## What is the Poisson Disc Process?

In many programs, we need a way to generate randomly distributed data, also known as noise. One of the most well-known random data signals is called white noise. White noise generation is very simple and performant but often leads to close clusters of points. Upon observing the generated data, these clusters can be quite noticeable and distracting.

An alternative to white noise is blue noise, a type of random data that avoids the clustering phenomenon by adding a simple constraint: any new random point must maintain a minimum distance from all other points. This prevents clusters from forming while still maintaining a random distribution. The poisson disc process is a popular algorithm used to create blue noise.

## Poisson Disc Algorithms

There are various algorithms that have been developed for creating poisson disc distributions. In this series, we’ll be looking at the following:

**Naive Dart Throwing****Scalloped Sector**(Dunbar and Humphrey)**Heirarchical Dart Throwing**(Cline, Egbert, and White)**Fast Poisson Disc Sampling**(Bridson)**Modified Bridson**(Roberts)

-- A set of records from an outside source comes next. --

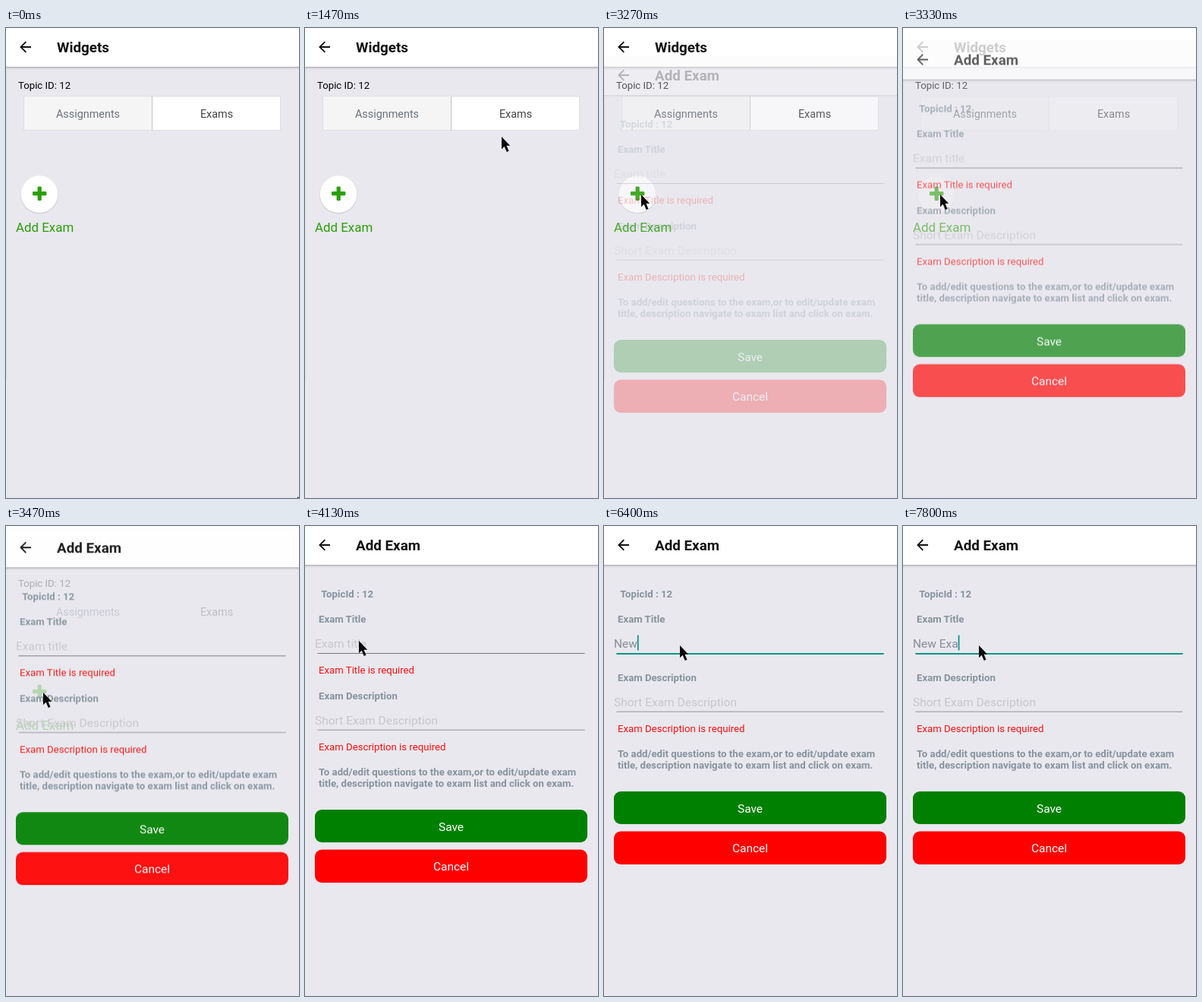
An HTML page that plays this animation: 386x618 px, repeating every 8000 ms.

```html
<!DOCTYPE html>
<html lang="en">
<head>
<meta charset="utf-8">
<title>Add exam</title>
<style>
html, body { margin: 0; height: 100%; overflow: hidden; background: #e9e8ee; }
svg { display: block; width: 100vw; height: 100vh; font: 13.2px Roboto, sans-serif; }
text { white-space: pre; }
.title { font-size: 18.8px; font-weight: 700; fill: #111; }
.tab { font-size: 14.4px; text-anchor: middle; }
.label { font-weight: 700; fill: #86939e; }
.input { font-size: 15.5px; fill: #c6c6cb; }
.error { fill: #fb1010; }
.button { font-size: 15.5px; fill: #fff; text-anchor: middle; }
.green { fill: #2a9f08; }
</style>
</head>
<body>
<svg viewBox="0 0 386 618">
  <defs>
    <linearGradient id="shade" x2="0" y2="1">
      <stop stop-opacity=".3"/><stop offset=".4" stop-opacity=".1"/><stop offset="1" stop-opacity="0"/>
    </linearGradient>
    <g id="bar">
      <rect width="386" height="51" fill="#fff"/>
      <rect y="51" width="386" height="4" fill="url(#shade)"/>
      <path d="M33 25H20M26.3 18.2L19.5 25l6.8 6.8" fill="none" stroke="#111" stroke-width="1.9"/>
    </g>
  </defs>

  <rect width="386" height="618" fill="#e9e8ee"/>
  <g id="widgets">
    <rect y="55" width="1.5" height="407" fill="#e3e2e8"/>
    <use href="#bar"/>
    <text class="title" x="67" y="32.2">Widgets</text>
    <text x="16" y="79.7">Topic ID: 12</text>
    <g id="panels">
      <rect x="23.5" y="90" width="338" height="44.5" fill="#fff" stroke="#dddde2"/>
      <rect x="24" y="90.5" width="168" height="43.5" fill="#f5f5f5"/>
      <path d="M192.5 90V134.5" stroke="#c2c5d0"/>
      <circle cx="44" cy="219.3" r="25" opacity=".1"/>
      <circle cx="44" cy="218.5" r="24.4" fill="#fff"/>
    </g>
    <text class="tab" x="108" y="118.2" fill="#6a717b">Assignments</text>
    <text class="tab" x="277.5" y="118.2" fill="#444">Exams</text>
    <rect class="green" x="35" y="215" width="18.4" height="5.2" rx="1.3"/>
    <rect class="green" x="41.6" y="208.5" width="5.2" height="18.4" rx="1.3"/>
    <text class="green" x="13" y="268" font-size="16.9">Add Exam</text>
  </g>

  <g id="form">
    <rect id="back" width="386" height="618" fill="#e9e8ee"/>
    <g id="content">
      <use href="#bar"/>
      <text class="title" x="67" y="32.2">Add Exam</text>
      <text class="label" x="21.3" y="93.5">TopicId : 12</text>
      <text class="label" x="18" y="127">Exam Title</text>
      <text class="input" id="name" x="13" y="160">Exam title</text>
      <rect x="16.5" y="167" width="352" height="1" fill="#77777b"/>
      <rect id="focus" x="16.5" y="167" width="352" height="2" fill="#009688"/>
      <rect id="caret" y="143.5" width="1.7" height="20" fill="#009688"/>
      <text class="error" id="missing" x="18" y="194.2">Exam Title is required</text>
      <g id="lower">
        <text class="label" x="18" y="227.7">Exam Description</text>
        <text class="input" x="13" y="260.5">Short Exam Description</text>
        <rect x="16.5" y="267.7" width="352" height="1" fill="#929297"/>
        <text class="error" x="18" y="294.7">Exam Description is required</text>
        <text class="label" x="18" y="328">To add/edit questions to the exam,or to edit/update exam</text>
        <text class="label" x="18" y="343.3">title, description navigate to exam list and click on exam.</text>
        <rect x="13" y="373" width="359" height="43" rx="9" fill="#008000"/>
        <text class="button" x="192.5" y="400.5">Save</text>
        <rect x="13" y="425.5" width="359" height="43.5" rx="9" fill="#f00"/>
        <text class="button" x="192.5" y="453.3">Cancel</text>
      </g>
    </g>
  </g>

  <path id="cursor" d="M0 0V16.2L3.6 12.8 6.8 20 9.5 18.8 6.5 11.8H11.2Z" fill="#0a0a0a"/>
</svg>
<script>
const LOOP = 8000, FPS = 15;
const $ = id => document.getElementById(id);
const show = (id, on) => $(id).setAttribute('visibility', on ? 'inherit' : 'hidden');
const move = (id, x, y) => $(id).setAttribute('transform', `translate(${x} ${y})`);
const fade = (id, a) => $(id).setAttribute('opacity', a);

// Pointer path: tick, x, y
const path = [
  [0, 384, 616], [1, 383, 607], [3, 381, 589], [4, 383, 591], [5, 395, 585], [6, 395, 520],
  [7, 380, 506], [12, 322, 270], [18, 273, 134], [19, 273, 134], [20, 268, 137], [22, 259, 143],
  [25, 222, 156], [29, 123, 198], [32, 83, 213], [36, 49, 219], [53, 49, 219], [57, 68, 170],
  [60, 68, 170], [61, 70, 159], [62, 71, 151], [75, 71, 151], [78, 100, 157], [120, 100, 157]
];
const typed = 'New Exa', keyTicks = [88, 93, 96, 99, 108, 113, 117];

function pointer(n) {
  const i = path.findIndex(k => k[0] > n);
  const [t0, x0, y0] = path[i - 1], [t1, x1, y1] = path[i];
  const u = (n - t0) / (t1 - t0);
  return [Math.round(x0 + (x1 - x0) * u), Math.round(y0 + (y1 - y0) * u)];
}

function draw(t) {
  const n = Math.floor((t + 5) * FPS / 1000) % (LOOP * FPS / 1000);
  move('cursor', ...pointer(n));

  // The form slides up while it fades in
  const step = n - 49;
  const lift = step < 5 ? 37 * 0.446 ** step : 0;
  const alpha = step < 0 ? 0 : 1 - lift / 49;
  show('form', step >= 0);
  move('form', 0, step < 0 ? 0 : lift);
  fade('content', alpha);
  fade('back', 1 - Math.sqrt(1 - alpha));
  fade('panels', 1 - alpha);
  show('widgets', alpha < 1);

  // Focus, caret and typing
  fade('focus', n < 67 ? 0 : n < 68 ? 0.4 : n < 70 ? 0.7 : 1);
  const count = keyTicks.filter(k => k <= n).length;
  const name = $('name');
  name.textContent = count ? typed.slice(0, count) : 'Exam title';
  name.style.fill = count ? '#878c94' : '';
  $('caret').setAttribute('x', 13 + (count ? name.getComputedTextLength() : 0));
  show('caret', n >= 84 || n >= 68 && n < 76);
  show('missing', n < 90);
  move('lower', 0, n < 90 ? 0 : -24);
}

const start = performance.now();
function tick() {
  draw((performance.now() - start) % LOOP);
  requestAnimationFrame(tick);
}
tick();
</script>
</body>
</html>
```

We’ll also take a look at using Spectral Analysis to determine the quality of the blue noise we produce.

## Naive Dart Throwing

The most basic method of generating a poisson disc distribution is known as dart throwing. A random coordinate is picked (as if you had just randomly thrown a dart at a dartboard), and then that point is compared with *all* other points on the graph to see if it maintains a certain minimum distance from them. If the new point crosses that distance threshold with any other point, it is disqualified and a new point is generated.

There are a couple of problems with this “naive” approach.

- The process will get slower and slower as more points are added
- There are plenty of points that are checked that are nowhere near our point in question
- We do not know when/if we have a
**maximal**set of points (points that completely fill the graph)

### Algorithm Inefficiency

The issue of slowness is a fundamental flaw of this algorithm. In Big O notation, this algorithm has a running time of O(n²). That means that as the number of points increases, the worst-case time to run the algorithm increases exponentially.

One of the major causes of this inefficiency is that the algorithm has to compare our new point to every single point that exists so far, even if they’re nowhere nearby. Visually, we can clearly see which points are close enough to be of concern. The dart-throwing algorithm, though, only has a list of all points that exist. It would need some sort of secondary data structure to keep track of point locations relative to each other, rather than just the order they happened to be created.

Another issue is that new points are created entirely at random. If there were a way to keep track of any empty space available, we could limit our point creation to those areas.

### Algorithm Convergence

With dart throwing, there isn’t a clean-cut way to know if our data set is full and without gaps, but we can try to approximate. In order to approach a maximal set of data points with dart throwing, we can set an **error threshold**.

We let the algorithm try to create new random data points. Each time it fails, it will count the number of consecutive errors that have occurred. If we successfully place a new point, we’ll reset our error count. But if the number of consecutive errors reaches the threshold, the algorithm will stop execution.

A low threshold will leave more gaps in our graph but will execute more quickly. The higher we raise our threshold, the closer we come to a maximal data set, but at the cost of execution time.

Feel free to edit the parameters for the following dart throwing implementation and see how the data generation changes. The error threshold bar at the bottom of the field will show how close the algorithm is to meeting the error limit and ending execution.

## Conclusion

The naive dart throwing algorithm for generating blue noise is a good first step for understanding blue noise generation, but due to its potential for long execution time, especially with large data sets, it would be a good idea to use one of the newer, more efficient algorithms that we’ll be studying.

In the next part of this series we’ll take a look at the scalloped sector algorithm, one of the earlier improvements made to this process back in 2006. I look forward to seeing you there!